# The problem:
Set down the data below in full, exactly as it reads, but without the pictures.

# Input records:
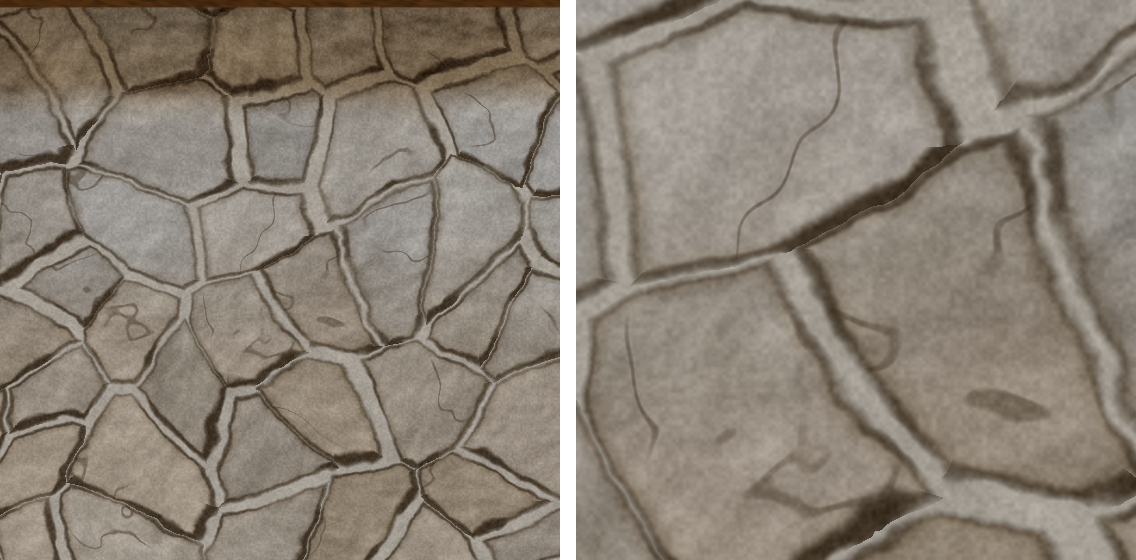
Left, the full canvas; right, a detail of the centre.
Reproduce this texture procedurally as a WebGL 1 fragment shader.

```glsl
precision highp float;
// Irregular flagstone wall with pale mortar, shaded below a wooden beam.
uniform vec2 u_resolution;

float hash(vec2 p) {
  vec3 q = fract(vec3(p.xyx) * 0.1031);
  q += dot(q, q.yzx + 33.33);
  return fract((q.x + q.y) * q.z);
}

vec2 hash2(vec2 p) {
  return vec2(hash(p + 17.3), hash(p + 71.9));
}

float noise(vec2 p) {
  vec2 i = floor(p), f = fract(p);
  f = f * f * (3.0 - 2.0 * f);
  return mix(mix(hash(i), hash(i + vec2(1, 0)), f.x),
             mix(hash(i + vec2(0, 1)), hash(i + vec2(1, 1)), f.x), f.y);
}

float fbm(vec2 p) {
  float sum = 0.0, amp = 0.53;
  for (int i = 0; i < 4; i++) {
    sum += amp * noise(p);
    p = mat2(1.6, 1.2, -1.2, 1.6) * p + 5.7;
    amp *= 0.5;
  }
  return sum;
}

vec2 seed(vec2 cell) {
  return cell + 0.04 + 0.92 * hash2(cell);
}

// Distance to the nearest joint; also gives the stone id and joint direction.
float stones(vec2 p, out vec2 id, out vec2 toJoint) {
  vec2 base = floor(p);
  float nearest = 9.0;
  id = base;
  for (int y = -1; y <= 1; y++) {
    for (int x = -1; x <= 1; x++) {
      vec2 c = base + vec2(x, y);
      float d = distance(p, seed(c));
      if (d < nearest) { nearest = d; id = c; }
    }
  }
  vec2 home = seed(id);
  float joint = 9.0;
  toJoint = vec2(0, -1);
  for (int y = -2; y <= 2; y++) {
    for (int x = -2; x <= 2; x++) {
      if (x == 0 && y == 0) continue;
      vec2 c = id + vec2(x, y), other = seed(c);
      vec2 dir = normalize(other - home);
      float halfWidth = mix(0.005, 0.085, hash(id + c + 3.1));
      float d = dot(0.5 * (home + other) - p, dir) - halfWidth;
      if (d < joint) { joint = d; toJoint = dir; }
    }
  }
  return joint;
}

void main() {
  vec2 uv = gl_FragCoord.xy / u_resolution.y;

  // Bent, slightly ragged layout
  vec2 p = uv * vec2(5.3, 5.9) + 11.0;
  p += 0.7 * (vec2(noise(p * 0.6), noise(p * 0.6 + 40.0)) - 0.5);
  p += 0.11 * (vec2(fbm(uv * 24.0), fbm(uv * 24.0 + 9.0)) - 0.5);
  vec2 id, toJoint;
  float d = stones(p, id, toJoint);
  float tone = hash(id + 5.0);
  float stone = smoothstep(-0.008, 0.012, d);

  // Split faces: lit relief, blotches and a few fine cracks
  float turn = 6.28 * hash(id + 29.0);
  mat2 spin = mat2(cos(turn), sin(turn), -sin(turn), cos(turn));
  vec2 q = spin * uv * vec2(13.0, 20.0) + tone * 50.0;
  float face = fbm(q);
  float relief = face - fbm(q + spin * vec2(-0.1, 0.2));
  float blotch = fbm(uv * 9.0 + tone * 30.0) - 0.5;
  float vein = abs(fbm(q * 0.32 + 7.0) - 0.5);
  float crack = (1.0 - smoothstep(0.002, 0.010, vein))
              * smoothstep(0.48, 0.68, noise(uv * 11.0 + tone * 9.0));

  // Stone and mortar colours, cooler in the upper middle
  float cool = smoothstep(0.3, 0.65, uv.y + 0.15 * blotch);
  vec3 rock = mix(vec3(0.575, 0.535, 0.485), vec3(0.595, 0.58, 0.56), cool);
  rock += 0.07 * (tone - 0.5) + 0.13 * blotch;
  rock += vec3(0.02, 0.0, -0.025) * (hash(id + 61.0) - 0.3);
  rock += 0.30 * relief;
  rock = mix(rock, vec3(0.34, 0.29, 0.23), 0.6 * crack);
  rock *= mix(vec3(0.86, 0.83, 0.78), vec3(1), smoothstep(0.0, 0.09, d));
  vec3 mortar = vec3(0.635, 0.612, 0.575) + 0.10 * (fbm(uv * 30.0) - 0.5);
  vec3 color = mix(mortar, rock, stone);

  // Dark broken gaps, heaviest along lower and right edges
  float side = smoothstep(-0.1, 0.9, dot(toJoint, vec2(0.5, -0.86)));
  float broken = smoothstep(0.28, 0.62, noise(uv * 16.0 + 3.0));
  float thick = 0.018 + 0.062 * side * (0.35 + broken) * noise(uv * 45.0 + 8.0);
  float gap = 1.0 - smoothstep(0.25 * thick, thick + 0.012, abs(d - 0.005));
  gap *= mix(0.3 + 0.4 * broken, 0.95, side * (0.4 + 0.6 * broken));
  color = mix(color, vec3(0.22, 0.175, 0.12), gap);

  // Brown shade cast by the beam
  float shadeLine = uv.y + 0.035 * (fbm(uv * 7.0) - 0.5);
  float shade = smoothstep(0.78, 0.87, shadeLine);
  color *= mix(vec3(1), vec3(0.77, 0.68, 0.56), shade);
  color *= 1.0 - 0.10 * smoothstep(0.87, 1.0, uv.y);
  color += shade * stone * 0.22 * relief;

  // Mineral grain
  float grain = noise(uv * 260.0) + 0.7 * noise(uv * 470.0 + 31.0) - 0.85;
  color += 0.065 * grain;

  // Wooden beam along the top
  float fibre = noise(spin[0] * 0.0 + vec2(uv.x * 70.0 + uv.y * 90.0, uv.y * 160.0));
  vec3 wood = vec3(0.27, 0.16, 0.06) * (0.8 + 0.4 * fibre);
  color = mix(color, wood, smoothstep(0.985, 0.989, uv.y));

  gl_FragColor = vec4(clamp(color, 0.0, 1.0), 1.0);
}
```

# Solution:
Left, the full canvas; right, a detail of the centre.
Reproduce this texture procedurally as a WebGL 1 fragment shader.

```glsl
precision highp float;
// Irregular flagstone wall with pale mortar, shaded below a wooden beam.
uniform vec2 u_resolution;

float hash(vec2 p) {
  vec3 q = fract(vec3(p.xyx) * 0.1031);
  q += dot(q, q.yzx + 33.33);
  return fract((q.x + q.y) * q.z);
}

vec2 hash2(vec2 p) {
  return vec2(hash(p + 17.3), hash(p + 71.9));
}

float noise(vec2 p) {
  vec2 i = floor(p), f = fract(p);
  f = f * f * (3.0 - 2.0 * f);
  return mix(mix(hash(i), hash(i + vec2(1, 0)), f.x),
             mix(hash(i + vec2(0, 1)), hash(i + vec2(1, 1)), f.x), f.y);
}

float fbm(vec2 p) {
  float sum = 0.0, amp = 0.53;
  for (int i = 0; i < 4; i++) {
    sum += amp * noise(p);
    p = mat2(1.6, 1.2, -1.2, 1.6) * p + 5.7;
    amp *= 0.5;
  }
  return sum;
}

vec2 seed(vec2 cell) {
  return cell + 0.04 + 0.92 * hash2(cell);
}

// Distance to the nearest joint; also gives the stone id and joint direction.
float stones(vec2 p, out vec2 id, out vec2 toJoint) {
  vec2 base = floor(p);
  float nearest = 9.0;
  id = base;
  for (int y = -1; y <= 1; y++) {
    for (int x = -1; x <= 1; x++) {
      vec2 c = base + vec2(x, y);
      float d = distance(p, seed(c));
      if (d < nearest) { nearest = d; id = c; }
    }
  }
  vec2 home = seed(id);
  float joint = 9.0;
  toJoint = vec2(0, -1);
  for (int y = -2; y <= 2; y++) {
    for (int x = -2; x <= 2; x++) {
      if (x == 0 && y == 0) continue;
      vec2 c = id + vec2(x, y), other = seed(c);
      vec2 dir = normalize(other - home);
      float halfWidth = mix(0.005, 0.085, hash(id + c + 3.1));
      float d = dot(0.5 * (home + other) - p, dir) - halfWidth;
      if (d < joint) { joint = d; toJoint = dir; }
    }
  }
  return joint;
}

void main() {
  vec2 uv = gl_FragCoord.xy / u_resolution.y;

  // Bent, slightly ragged layout
  vec2 p = uv * vec2(5.3, 5.9) + 11.0;
  p += 0.7 * (vec2(noise(p * 0.6), noise(p * 0.6 + 40.0)) - 0.5);
  p += 0.11 * (vec2(fbm(uv * 24.0), fbm(uv * 24.0 + 9.0)) - 0.5);
  vec2 id, toJoint;
  float d = stones(p, id, toJoint);
  float tone = hash(id + 5.0);
  float stone = smoothstep(-0.008, 0.012, d);

  // Split faces: lit relief, blotches and a few fine cracks
  float turn = 6.28 * hash(id + 29.0);
  mat2 spin = mat2(cos(turn), sin(turn), -sin(turn), cos(turn));
  vec2 q = spin * uv * vec2(13.0, 20.0) + tone * 50.0;
  float face = fbm(q);
  float relief = face - fbm(q + spin * vec2(-0.1, 0.2));
  float blotch = fbm(uv * 9.0 + tone * 30.0) - 0.5;
  float vein = abs(fbm(q * 0.32 + 7.0) - 0.5);
  float crack = (1.0 - smoothstep(0.002, 0.010, vein))
              * smoothstep(0.48, 0.68, noise(uv * 11.0 + tone * 9.0));

  // Stone and mortar colours, cooler in the upper middle
  float cool = smoothstep(0.3, 0.65, uv.y + 0.15 * blotch);
  vec3 rock = mix(vec3(0.575, 0.535, 0.485), vec3(0.595, 0.58, 0.56), cool);
  rock += 0.07 * (tone - 0.5) + 0.13 * blotch;
  rock += vec3(0.02, 0.0, -0.025) * (hash(id + 61.0) - 0.3);
  rock += 0.30 * relief;
  rock = mix(rock, vec3(0.34, 0.29, 0.23), 0.6 * crack);
  rock *= mix(vec3(0.86, 0.83, 0.78), vec3(1), smoothstep(0.0, 0.09, d));
  vec3 mortar = vec3(0.635, 0.612, 0.575) + 0.10 * (fbm(uv * 30.0) - 0.5);
  vec3 color = mix(mortar, rock, stone);

  // Dark broken gaps, heaviest along lower and right edges
  float side = smoothstep(-0.1, 0.9, dot(toJoint, vec2(0.5, -0.86)));
  float broken = smoothstep(0.28, 0.62, noise(uv * 16.0 + 3.0));
  float thick = 0.018 + 0.062 * side * (0.35 + broken) * noise(uv * 45.0 + 8.0);
  float gap = 1.0 - smoothstep(0.25 * thick, thick + 0.012, abs(d - 0.005));
  gap *= mix(0.3 + 0.4 * broken, 0.95, side * (0.4 + 0.6 * broken));
  color = mix(color, vec3(0.22, 0.175, 0.12), gap);

  // Brown shade cast by the beam
  float shadeLine = uv.y + 0.035 * (fbm(uv * 7.0) - 0.5);
  float shade = smoothstep(0.78, 0.87, shadeLine);
  color *= mix(vec3(1), vec3(0.77, 0.68, 0.56), shade);
  color *= 1.0 - 0.10 * smoothstep(0.87, 1.0, uv.y);
  color += shade * stone * 0.22 * relief;

  // Mineral grain
  float grain = noise(uv * 260.0) + 0.7 * noise(uv * 470.0 + 31.0) - 0.85;
  color += 0.065 * grain;

  // Wooden beam along the top
  float fibre = noise(spin[0] * 0.0 + vec2(uv.x * 70.0 + uv.y * 90.0, uv.y * 160.0));
  vec3 wood = vec3(0.27, 0.16, 0.06) * (0.8 + 0.4 * fibre);
  color = mix(color, wood, smoothstep(0.985, 0.989, uv.y));

  gl_FragColor = vec4(clamp(color, 0.0, 1.0), 1.0);
}
```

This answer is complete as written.